# [About this task]
Please keep the images out and set down the data exactly as given.

### Material to process

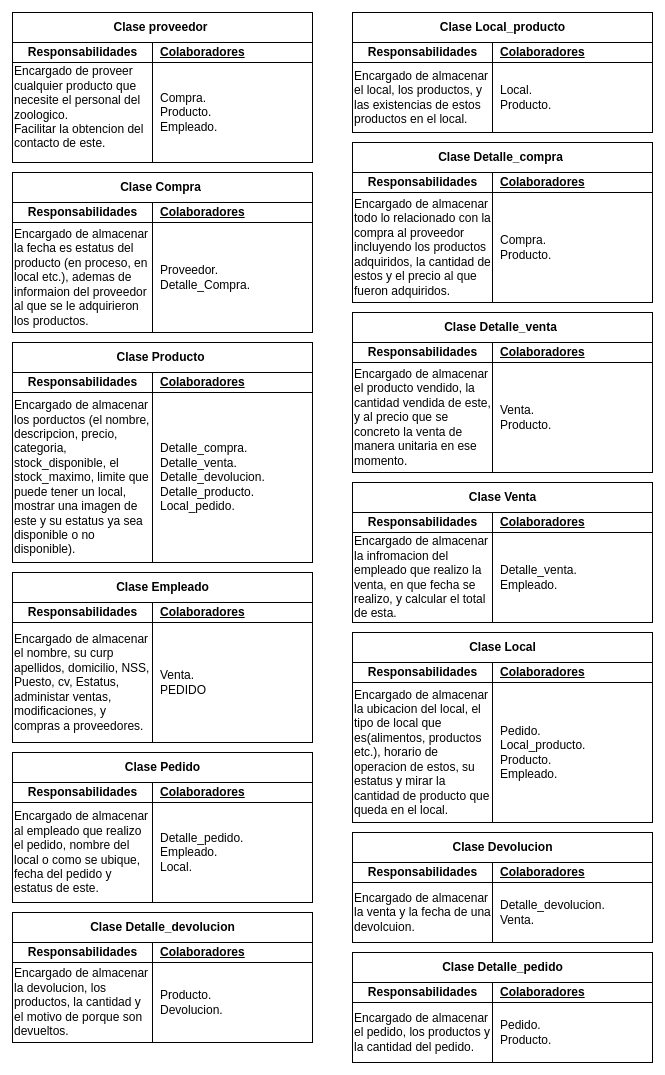
<!DOCTYPE html>
<html lang="es">
<head>
<meta charset="utf-8">
<title>Tarjetas CRC</title>
<style>
:root { --ink: #000; --paper: #fff; }
* { box-sizing: border-box; margin: 0; padding: 0; }
body {
  width: 665px; height: 1075px; overflow: hidden;
  background: var(--paper); color: var(--ink);
  font: 12px/14.4px "Liberation Sans", Arial, sans-serif;
}
.board { display: grid; grid-template-columns: 301px 301px; column-gap: 39px; padding: 12px; }
.column { display: flex; flex-direction: column; gap: 9px; }
.card {
  display: grid; grid-template-columns: 139px 1fr;
  grid-template-rows: 29px 19px var(--body);
  gap: 1px; border: 1px solid var(--ink); background: var(--ink);
}
.card > * { display: flex; align-items: center; background: var(--paper); white-space: nowrap; }
h2, h3 { font-size: 12px; font-weight: 700; }
h2 { grid-column: 1 / -1; justify-content: center; }
.nudged h2 { padding-right: 4px; }
.duties-head { justify-content: center; }
.partners-head { padding-left: 7px; text-decoration: underline; }
.duties { padding-left: 1px; }
.partners { padding-left: 7px; }
.raised .duties { padding-bottom: 10px; }
</style>
</head>
<body>
<main class="board">
  <div class="column">
    <section class="card nudged raised" style="--body:99px">
      <h2>Clase proveedor</h2>
      <h3 class="duties-head">Responsabilidades</h3><h3 class="partners-head">Colaboradores</h3>
      <div class="duties"><p>Encargado de proveer<br>cualquier producto que<br>necesite el personal del<br>zoologico.<br>Facilitar la obtencion del<br>contacto de este.</p></div>
      <div class="partners"><p>Compra.<br>Producto.<br>Empleado.</p></div>
    </section>
    <section class="card nudged" style="--body:109px">
      <h2>Clase Compra</h2>
      <h3 class="duties-head">Responsabilidades</h3><h3 class="partners-head">Colaboradores</h3>
      <div class="duties"><p>Encargado de almacenar<br>la fecha es estatus del<br>producto (en proceso, en<br>local etc.), ademas de<br>informaion del proveedor<br>al que se le adquirieron<br>los productos.</p></div>
      <div class="partners"><p>Proveedor.<br>Detalle_Compra.</p></div>
    </section>
    <section class="card nudged" style="--body:169px">
      <h2>Clase Producto</h2>
      <h3 class="duties-head">Responsabilidades</h3><h3 class="partners-head">Colaboradores</h3>
      <div class="duties"><p>Encargado de almacenar<br>los porductos (el nombre,<br>descripcion, precio,<br>categoria,<br>stock_disponible, el<br>stock_maximo, limite que<br>puede tener un local,<br>mostrar una imagen de<br>este y su estatus ya sea<br>disponible o no<br>disponible).</p></div>
      <div class="partners"><p>Detalle_compra.<br>Detalle_venta.<br>Detalle_devolucion.<br>Detalle_producto.<br>Local_pedido.</p></div>
    </section>
    <section class="card" style="--body:119px">
      <h2>Clase Empleado</h2>
      <h3 class="duties-head">Responsabilidades</h3><h3 class="partners-head">Colaboradores</h3>
      <div class="duties"><p>Encargado de almacenar<br>el nombre, su curp<br>apellidos, domicilio, NSS,<br>Puesto, cv, Estatus,<br>administar ventas,<br>modificaciones, y<br>compras a proveedores.</p></div>
      <div class="partners"><p>Venta.<br>PEDIDO</p></div>
    </section>
    <section class="card" style="--body:99px">
      <h2>Clase Pedido</h2>
      <h3 class="duties-head">Responsabilidades</h3><h3 class="partners-head">Colaboradores</h3>
      <div class="duties"><p>Encargado de almacenar<br>al empleado que realizo<br>el pedido, nombre del<br>local o como se ubique,<br>fecha del pedido y<br>estatus de este.</p></div>
      <div class="partners"><p>Detalle_pedido.<br>Empleado.<br>Local.</p></div>
    </section>
    <section class="card" style="--body:79px">
      <h2>Clase Detalle_devolucion</h2>
      <h3 class="duties-head">Responsabilidades</h3><h3 class="partners-head">Colaboradores</h3>
      <div class="duties"><p>Encargado de almacenar<br>la devolucion, los<br>productos, la cantidad y<br>el motivo de porque son<br>devueltos.</p></div>
      <div class="partners"><p>Producto.<br>Devolucion.</p></div>
    </section>
  </div>
  <div class="column">
    <section class="card" style="--body:69px">
      <h2>Clase Local_producto</h2>
      <h3 class="duties-head">Responsabilidades</h3><h3 class="partners-head">Colaboradores</h3>
      <div class="duties"><p>Encargado de almacenar<br>el local, los productos, y<br>las existencias de estos<br>productos en el local.</p></div>
      <div class="partners"><p>Local.<br>Producto.</p></div>
    </section>
    <section class="card nudged" style="--body:109px">
      <h2>Clase Detalle_compra</h2>
      <h3 class="duties-head">Responsabilidades</h3><h3 class="partners-head">Colaboradores</h3>
      <div class="duties"><p>Encargado de almacenar<br>todo lo relacionado con la<br>compra al proveedor<br>incluyendo los productos<br>adquiridos, la cantidad de<br>estos y el precio al que<br>fueron adquiridos.</p></div>
      <div class="partners"><p>Compra.<br>Producto.</p></div>
    </section>
    <section class="card nudged" style="--body:109px">
      <h2>Clase Detalle_venta</h2>
      <h3 class="duties-head">Responsabilidades</h3><h3 class="partners-head">Colaboradores</h3>
      <div class="duties"><p>Encargado de almacenar<br>el producto vendido, la<br>cantidad vendida de este,<br>y al precio que se<br>concreto la venta de<br>manera unitaria en ese<br>momento.</p></div>
      <div class="partners"><p>Venta.<br>Producto.</p></div>
    </section>
    <section class="card" style="--body:89px">
      <h2>Clase Venta</h2>
      <h3 class="duties-head">Responsabilidades</h3><h3 class="partners-head">Colaboradores</h3>
      <div class="duties"><p>Encargado de almacenar<br>la infromacion del<br>empleado que realizo la<br>venta, en que fecha se<br>realizo, y calcular el total<br>de esta.</p></div>
      <div class="partners"><p>Detalle_venta.<br>Empleado.</p></div>
    </section>
    <section class="card" style="--body:139px">
      <h2>Clase Local</h2>
      <h3 class="duties-head">Responsabilidades</h3><h3 class="partners-head">Colaboradores</h3>
      <div class="duties"><p>Encargado de almacenar<br>la ubicacion del local, el<br>tipo de local que<br>es(alimentos, productos<br>etc.), horario de<br>operacion de estos, su<br>estatus y mirar la<br>cantidad de producto que<br>queda en el local.</p></div>
      <div class="partners"><p>Pedido.<br>Local_producto.<br>Producto.<br>Empleado.</p></div>
    </section>
    <section class="card" style="--body:59px">
      <h2>Clase Devolucion</h2>
      <h3 class="duties-head">Responsabilidades</h3><h3 class="partners-head">Colaboradores</h3>
      <div class="duties"><p>Encargado de almacenar<br>la venta y la fecha de una<br>devolcuion.</p></div>
      <div class="partners"><p>Detalle_devolucion.<br>Venta.</p></div>
    </section>
    <section class="card" style="--body:59px">
      <h2>Clase Detalle_pedido</h2>
      <h3 class="duties-head">Responsabilidades</h3><h3 class="partners-head">Colaboradores</h3>
      <div class="duties"><p>Encargado de almacenar<br>el pedido, los productos y<br>la cantidad del pedido.</p></div>
      <div class="partners"><p>Pedido.<br>Producto.</p></div>
    </section>
  </div>
</main>
</body>
</html>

######

# [Task output]
<!DOCTYPE html>
<html lang="es">
<head>
<meta charset="utf-8">
<title>Tarjetas CRC</title>
<style>
:root { --ink: #000; --paper: #fff; }
* { box-sizing: border-box; margin: 0; padding: 0; }
body {
  width: 665px; height: 1075px; overflow: hidden;
  background: var(--paper); color: var(--ink);
  font: 12px/14.4px "Liberation Sans", Arial, sans-serif;
}
.board { display: grid; grid-template-columns: 301px 301px; column-gap: 39px; padding: 12px; }
.column { display: flex; flex-direction: column; gap: 9px; }
.card {
  display: grid; grid-template-columns: 139px 1fr;
  grid-template-rows: 29px 19px var(--body);
  gap: 1px; border: 1px solid var(--ink); background: var(--ink);
}
.card > * { display: flex; align-items: center; background: var(--paper); white-space: nowrap; }
h2, h3 { font-size: 12px; font-weight: 700; }
h2 { grid-column: 1 / -1; justify-content: center; }
.nudged h2 { padding-right: 4px; }
.duties-head { justify-content: center; }
.partners-head { padding-left: 7px; text-decoration: underline; }
.duties { padding-left: 1px; }
.partners { padding-left: 7px; }
.raised .duties { padding-bottom: 10px; }
</style>
</head>
<body>
<main class="board">
  <div class="column">
    <section class="card nudged raised" style="--body:99px">
      <h2>Clase proveedor</h2>
      <h3 class="duties-head">Responsabilidades</h3><h3 class="partners-head">Colaboradores</h3>
      <div class="duties"><p>Encargado de proveer<br>cualquier producto que<br>necesite el personal del<br>zoologico.<br>Facilitar la obtencion del<br>contacto de este.</p></div>
      <div class="partners"><p>Compra.<br>Producto.<br>Empleado.</p></div>
    </section>
    <section class="card nudged" style="--body:109px">
      <h2>Clase Compra</h2>
      <h3 class="duties-head">Responsabilidades</h3><h3 class="partners-head">Colaboradores</h3>
      <div class="duties"><p>Encargado de almacenar<br>la fecha es estatus del<br>producto (en proceso, en<br>local etc.), ademas de<br>informaion del proveedor<br>al que se le adquirieron<br>los productos.</p></div>
      <div class="partners"><p>Proveedor.<br>Detalle_Compra.</p></div>
    </section>
    <section class="card nudged" style="--body:169px">
      <h2>Clase Producto</h2>
      <h3 class="duties-head">Responsabilidades</h3><h3 class="partners-head">Colaboradores</h3>
      <div class="duties"><p>Encargado de almacenar<br>los porductos (el nombre,<br>descripcion, precio,<br>categoria,<br>stock_disponible, el<br>stock_maximo, limite que<br>puede tener un local,<br>mostrar una imagen de<br>este y su estatus ya sea<br>disponible o no<br>disponible).</p></div>
      <div class="partners"><p>Detalle_compra.<br>Detalle_venta.<br>Detalle_devolucion.<br>Detalle_producto.<br>Local_pedido.</p></div>
    </section>
    <section class="card" style="--body:119px">
      <h2>Clase Empleado</h2>
      <h3 class="duties-head">Responsabilidades</h3><h3 class="partners-head">Colaboradores</h3>
      <div class="duties"><p>Encargado de almacenar<br>el nombre, su curp<br>apellidos, domicilio, NSS,<br>Puesto, cv, Estatus,<br>administar ventas,<br>modificaciones, y<br>compras a proveedores.</p></div>
      <div class="partners"><p>Venta.<br>PEDIDO</p></div>
    </section>
    <section class="card" style="--body:99px">
      <h2>Clase Pedido</h2>
      <h3 class="duties-head">Responsabilidades</h3><h3 class="partners-head">Colaboradores</h3>
      <div class="duties"><p>Encargado de almacenar<br>al empleado que realizo<br>el pedido, nombre del<br>local o como se ubique,<br>fecha del pedido y<br>estatus de este.</p></div>
      <div class="partners"><p>Detalle_pedido.<br>Empleado.<br>Local.</p></div>
    </section>
    <section class="card" style="--body:79px">
      <h2>Clase Detalle_devolucion</h2>
      <h3 class="duties-head">Responsabilidades</h3><h3 class="partners-head">Colaboradores</h3>
      <div class="duties"><p>Encargado de almacenar<br>la devolucion, los<br>productos, la cantidad y<br>el motivo de porque son<br>devueltos.</p></div>
      <div class="partners"><p>Producto.<br>Devolucion.</p></div>
    </section>
  </div>
  <div class="column">
    <section class="card" style="--body:69px">
      <h2>Clase Local_producto</h2>
      <h3 class="duties-head">Responsabilidades</h3><h3 class="partners-head">Colaboradores</h3>
      <div class="duties"><p>Encargado de almacenar<br>el local, los productos, y<br>las existencias de estos<br>productos en el local.</p></div>
      <div class="partners"><p>Local.<br>Producto.</p></div>
    </section>
    <section class="card nudged" style="--body:109px">
      <h2>Clase Detalle_compra</h2>
      <h3 class="duties-head">Responsabilidades</h3><h3 class="partners-head">Colaboradores</h3>
      <div class="duties"><p>Encargado de almacenar<br>todo lo relacionado con la<br>compra al proveedor<br>incluyendo los productos<br>adquiridos, la cantidad de<br>estos y el precio al que<br>fueron adquiridos.</p></div>
      <div class="partners"><p>Compra.<br>Producto.</p></div>
    </section>
    <section class="card nudged" style="--body:109px">
      <h2>Clase Detalle_venta</h2>
      <h3 class="duties-head">Responsabilidades</h3><h3 class="partners-head">Colaboradores</h3>
      <div class="duties"><p>Encargado de almacenar<br>el producto vendido, la<br>cantidad vendida de este,<br>y al precio que se<br>concreto la venta de<br>manera unitaria en ese<br>momento.</p></div>
      <div class="partners"><p>Venta.<br>Producto.</p></div>
    </section>
    <section class="card" style="--body:89px">
      <h2>Clase Venta</h2>
      <h3 class="duties-head">Responsabilidades</h3><h3 class="partners-head">Colaboradores</h3>
      <div class="duties"><p>Encargado de almacenar<br>la infromacion del<br>empleado que realizo la<br>venta, en que fecha se<br>realizo, y calcular el total<br>de esta.</p></div>
      <div class="partners"><p>Detalle_venta.<br>Empleado.</p></div>
    </section>
    <section class="card" style="--body:139px">
      <h2>Clase Local</h2>
      <h3 class="duties-head">Responsabilidades</h3><h3 class="partners-head">Colaboradores</h3>
      <div class="duties"><p>Encargado de almacenar<br>la ubicacion del local, el<br>tipo de local que<br>es(alimentos, productos<br>etc.), horario de<br>operacion de estos, su<br>estatus y mirar la<br>cantidad de producto que<br>queda en el local.</p></div>
      <div class="partners"><p>Pedido.<br>Local_producto.<br>Producto.<br>Empleado.</p></div>
    </section>
    <section class="card" style="--body:59px">
      <h2>Clase Devolucion</h2>
      <h3 class="duties-head">Responsabilidades</h3><h3 class="partners-head">Colaboradores</h3>
      <div class="duties"><p>Encargado de almacenar<br>la venta y la fecha de una<br>devolcuion.</p></div>
      <div class="partners"><p>Detalle_devolucion.<br>Venta.</p></div>
    </section>
    <section class="card" style="--body:59px">
      <h2>Clase Detalle_pedido</h2>
      <h3 class="duties-head">Responsabilidades</h3><h3 class="partners-head">Colaboradores</h3>
      <div class="duties"><p>Encargado de almacenar<br>el pedido, los productos y<br>la cantidad del pedido.</p></div>
      <div class="partners"><p>Pedido.<br>Producto.</p></div>
    </section>
  </div>
</main>
</body>
</html>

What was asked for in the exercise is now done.